Themes and Meanings (Critical Guide to Poetry for Students)

Frost’s primary concern in “Home Burial” is to present modes of grief and communication. The Frosts’ first child, a son, died in 1900 at the age of four. Their grief, which permanently wrenched their long marriage, took conflicting forms, during which his wife, unlike the more talkative Frost, bottled up her grief and called the world evil exactly as Amy does. Frost, who gave innumerable public and private readings of his poetry, never included “Home Burial,” explaining that it was too sad.

Amy and her husband are disastrously contrasting spouses. She is masochistic and rebellious. When she says, “I won’t have grief so/ If I can change it. Oh, I won’t, I won’t!,” she risks losing not only husband but reason itself. He moves coarsely from trying to question her to protesting and threatening. He never explains his sense of loss or his mode of grieving and never tells her that his commonplace talk and actions might represent a flinching from heartbreak. He never says that when he buried their baby he wished she had been standing beside him. Amy too misses a chance to replace discord with harmony, by not helping him frame the question he wants to ask; instead she stifles him by saying that neither he nor “any man” can speak acceptably to her. Never once do they speak of “our” child.

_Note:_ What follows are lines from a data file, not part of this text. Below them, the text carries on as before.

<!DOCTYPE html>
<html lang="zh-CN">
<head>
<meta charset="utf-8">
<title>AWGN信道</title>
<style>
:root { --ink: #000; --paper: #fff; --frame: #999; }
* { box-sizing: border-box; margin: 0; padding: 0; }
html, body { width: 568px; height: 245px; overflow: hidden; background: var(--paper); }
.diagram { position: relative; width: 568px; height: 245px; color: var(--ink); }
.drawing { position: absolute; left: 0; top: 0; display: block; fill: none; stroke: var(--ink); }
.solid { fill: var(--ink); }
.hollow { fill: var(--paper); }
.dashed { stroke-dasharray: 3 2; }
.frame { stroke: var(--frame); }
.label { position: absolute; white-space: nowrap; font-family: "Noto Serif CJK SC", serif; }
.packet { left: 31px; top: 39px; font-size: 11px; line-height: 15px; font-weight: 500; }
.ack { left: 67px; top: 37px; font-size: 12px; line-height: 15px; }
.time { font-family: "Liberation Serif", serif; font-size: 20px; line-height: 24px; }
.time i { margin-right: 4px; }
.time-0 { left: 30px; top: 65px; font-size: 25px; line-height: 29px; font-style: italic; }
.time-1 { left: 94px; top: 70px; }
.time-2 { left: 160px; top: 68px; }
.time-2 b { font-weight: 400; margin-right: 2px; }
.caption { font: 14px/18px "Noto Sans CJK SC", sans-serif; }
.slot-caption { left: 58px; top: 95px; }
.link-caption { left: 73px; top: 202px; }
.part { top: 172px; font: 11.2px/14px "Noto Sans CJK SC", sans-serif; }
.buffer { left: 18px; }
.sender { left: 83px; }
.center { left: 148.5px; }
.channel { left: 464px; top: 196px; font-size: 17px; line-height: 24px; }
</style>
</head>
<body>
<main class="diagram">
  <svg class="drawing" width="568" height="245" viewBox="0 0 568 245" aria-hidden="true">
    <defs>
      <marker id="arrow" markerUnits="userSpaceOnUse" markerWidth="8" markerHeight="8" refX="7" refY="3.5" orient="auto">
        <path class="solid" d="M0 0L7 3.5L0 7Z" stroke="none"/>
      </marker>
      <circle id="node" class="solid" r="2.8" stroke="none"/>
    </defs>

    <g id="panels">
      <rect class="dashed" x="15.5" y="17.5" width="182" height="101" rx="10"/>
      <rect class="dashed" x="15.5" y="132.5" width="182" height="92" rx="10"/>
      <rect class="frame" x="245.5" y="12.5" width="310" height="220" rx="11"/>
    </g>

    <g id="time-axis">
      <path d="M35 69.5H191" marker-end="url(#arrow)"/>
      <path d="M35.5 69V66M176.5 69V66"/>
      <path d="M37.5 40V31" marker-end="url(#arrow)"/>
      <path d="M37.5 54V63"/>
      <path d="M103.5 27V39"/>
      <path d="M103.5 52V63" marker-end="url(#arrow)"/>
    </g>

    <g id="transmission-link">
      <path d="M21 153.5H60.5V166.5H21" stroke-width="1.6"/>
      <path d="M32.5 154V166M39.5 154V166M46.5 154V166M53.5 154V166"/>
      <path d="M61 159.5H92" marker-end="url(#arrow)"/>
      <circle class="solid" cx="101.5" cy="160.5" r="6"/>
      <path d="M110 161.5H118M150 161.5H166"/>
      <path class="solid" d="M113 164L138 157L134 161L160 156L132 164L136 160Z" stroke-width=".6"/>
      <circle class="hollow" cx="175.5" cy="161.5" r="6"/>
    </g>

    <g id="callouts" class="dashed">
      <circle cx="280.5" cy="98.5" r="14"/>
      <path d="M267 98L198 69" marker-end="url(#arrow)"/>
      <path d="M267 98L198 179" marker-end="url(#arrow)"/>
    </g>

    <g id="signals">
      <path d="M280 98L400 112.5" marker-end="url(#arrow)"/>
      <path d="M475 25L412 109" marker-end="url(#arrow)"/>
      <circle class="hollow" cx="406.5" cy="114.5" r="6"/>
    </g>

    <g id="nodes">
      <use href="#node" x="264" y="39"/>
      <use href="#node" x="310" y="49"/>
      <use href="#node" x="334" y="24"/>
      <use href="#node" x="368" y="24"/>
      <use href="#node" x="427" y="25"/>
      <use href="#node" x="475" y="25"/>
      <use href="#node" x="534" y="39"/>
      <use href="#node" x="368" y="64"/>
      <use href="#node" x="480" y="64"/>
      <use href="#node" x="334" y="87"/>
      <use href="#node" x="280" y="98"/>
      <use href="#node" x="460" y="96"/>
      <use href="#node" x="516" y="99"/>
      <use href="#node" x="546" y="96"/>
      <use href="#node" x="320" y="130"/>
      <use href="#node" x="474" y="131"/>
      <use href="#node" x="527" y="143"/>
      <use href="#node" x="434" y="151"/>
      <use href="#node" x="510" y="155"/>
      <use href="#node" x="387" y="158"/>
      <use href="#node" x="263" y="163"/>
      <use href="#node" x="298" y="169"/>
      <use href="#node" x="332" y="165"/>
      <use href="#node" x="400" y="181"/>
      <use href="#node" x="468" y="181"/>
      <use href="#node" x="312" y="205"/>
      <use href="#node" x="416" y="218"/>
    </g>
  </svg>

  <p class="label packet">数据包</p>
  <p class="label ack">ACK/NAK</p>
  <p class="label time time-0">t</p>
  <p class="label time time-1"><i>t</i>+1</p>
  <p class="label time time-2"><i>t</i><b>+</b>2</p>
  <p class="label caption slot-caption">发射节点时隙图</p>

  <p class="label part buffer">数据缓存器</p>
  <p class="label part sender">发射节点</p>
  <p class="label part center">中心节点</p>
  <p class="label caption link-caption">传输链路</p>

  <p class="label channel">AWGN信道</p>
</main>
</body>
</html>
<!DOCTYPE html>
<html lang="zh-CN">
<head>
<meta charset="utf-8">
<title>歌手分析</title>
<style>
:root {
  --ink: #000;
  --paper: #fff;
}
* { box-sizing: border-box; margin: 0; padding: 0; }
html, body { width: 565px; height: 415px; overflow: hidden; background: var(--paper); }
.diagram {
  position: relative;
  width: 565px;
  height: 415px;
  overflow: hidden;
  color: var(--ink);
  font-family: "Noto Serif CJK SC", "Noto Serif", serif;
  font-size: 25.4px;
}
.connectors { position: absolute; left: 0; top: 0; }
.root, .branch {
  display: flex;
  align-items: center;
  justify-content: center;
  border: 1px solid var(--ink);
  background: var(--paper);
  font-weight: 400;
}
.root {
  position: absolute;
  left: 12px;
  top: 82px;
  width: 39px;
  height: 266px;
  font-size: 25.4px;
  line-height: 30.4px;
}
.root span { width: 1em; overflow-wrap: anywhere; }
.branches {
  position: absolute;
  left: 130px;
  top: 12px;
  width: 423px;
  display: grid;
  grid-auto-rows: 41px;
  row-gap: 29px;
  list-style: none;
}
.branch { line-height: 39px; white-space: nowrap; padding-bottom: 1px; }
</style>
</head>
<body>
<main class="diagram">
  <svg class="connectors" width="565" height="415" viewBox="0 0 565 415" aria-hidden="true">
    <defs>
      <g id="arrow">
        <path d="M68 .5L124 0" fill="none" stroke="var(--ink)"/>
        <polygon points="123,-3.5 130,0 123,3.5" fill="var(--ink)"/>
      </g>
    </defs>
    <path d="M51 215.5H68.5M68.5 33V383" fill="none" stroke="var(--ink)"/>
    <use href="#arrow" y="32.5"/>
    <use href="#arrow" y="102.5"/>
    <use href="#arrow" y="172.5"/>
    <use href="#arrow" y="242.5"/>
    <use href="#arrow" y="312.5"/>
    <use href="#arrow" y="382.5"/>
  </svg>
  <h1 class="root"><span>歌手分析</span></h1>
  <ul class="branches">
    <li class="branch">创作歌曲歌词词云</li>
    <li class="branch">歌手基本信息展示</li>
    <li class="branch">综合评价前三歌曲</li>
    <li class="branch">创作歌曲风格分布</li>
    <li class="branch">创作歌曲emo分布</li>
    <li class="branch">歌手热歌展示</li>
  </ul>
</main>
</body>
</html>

They communicate by body language more expressively than by words. At first she is at the top of the stairs, and he is at the bottom. After they have reversed positions of seeming dominance, he sits—but with his chin in “his fists,” not his hands. When he generalizes about off-limit topics between couples, her only response is to “movethe latch” of the door. Her intention is to get out of the house. It, along with her husband in it, is smothering her. Frost offers two messages in “Home Burial,” one for pessimists such as himself, another for optimists. Its action exposes barriers to communication even among people “wonted” to intimacy. On the other hand, the dreadful aftermath of such barriers should encourage readers of good will to speak from the heart, listen, and be sympathetic.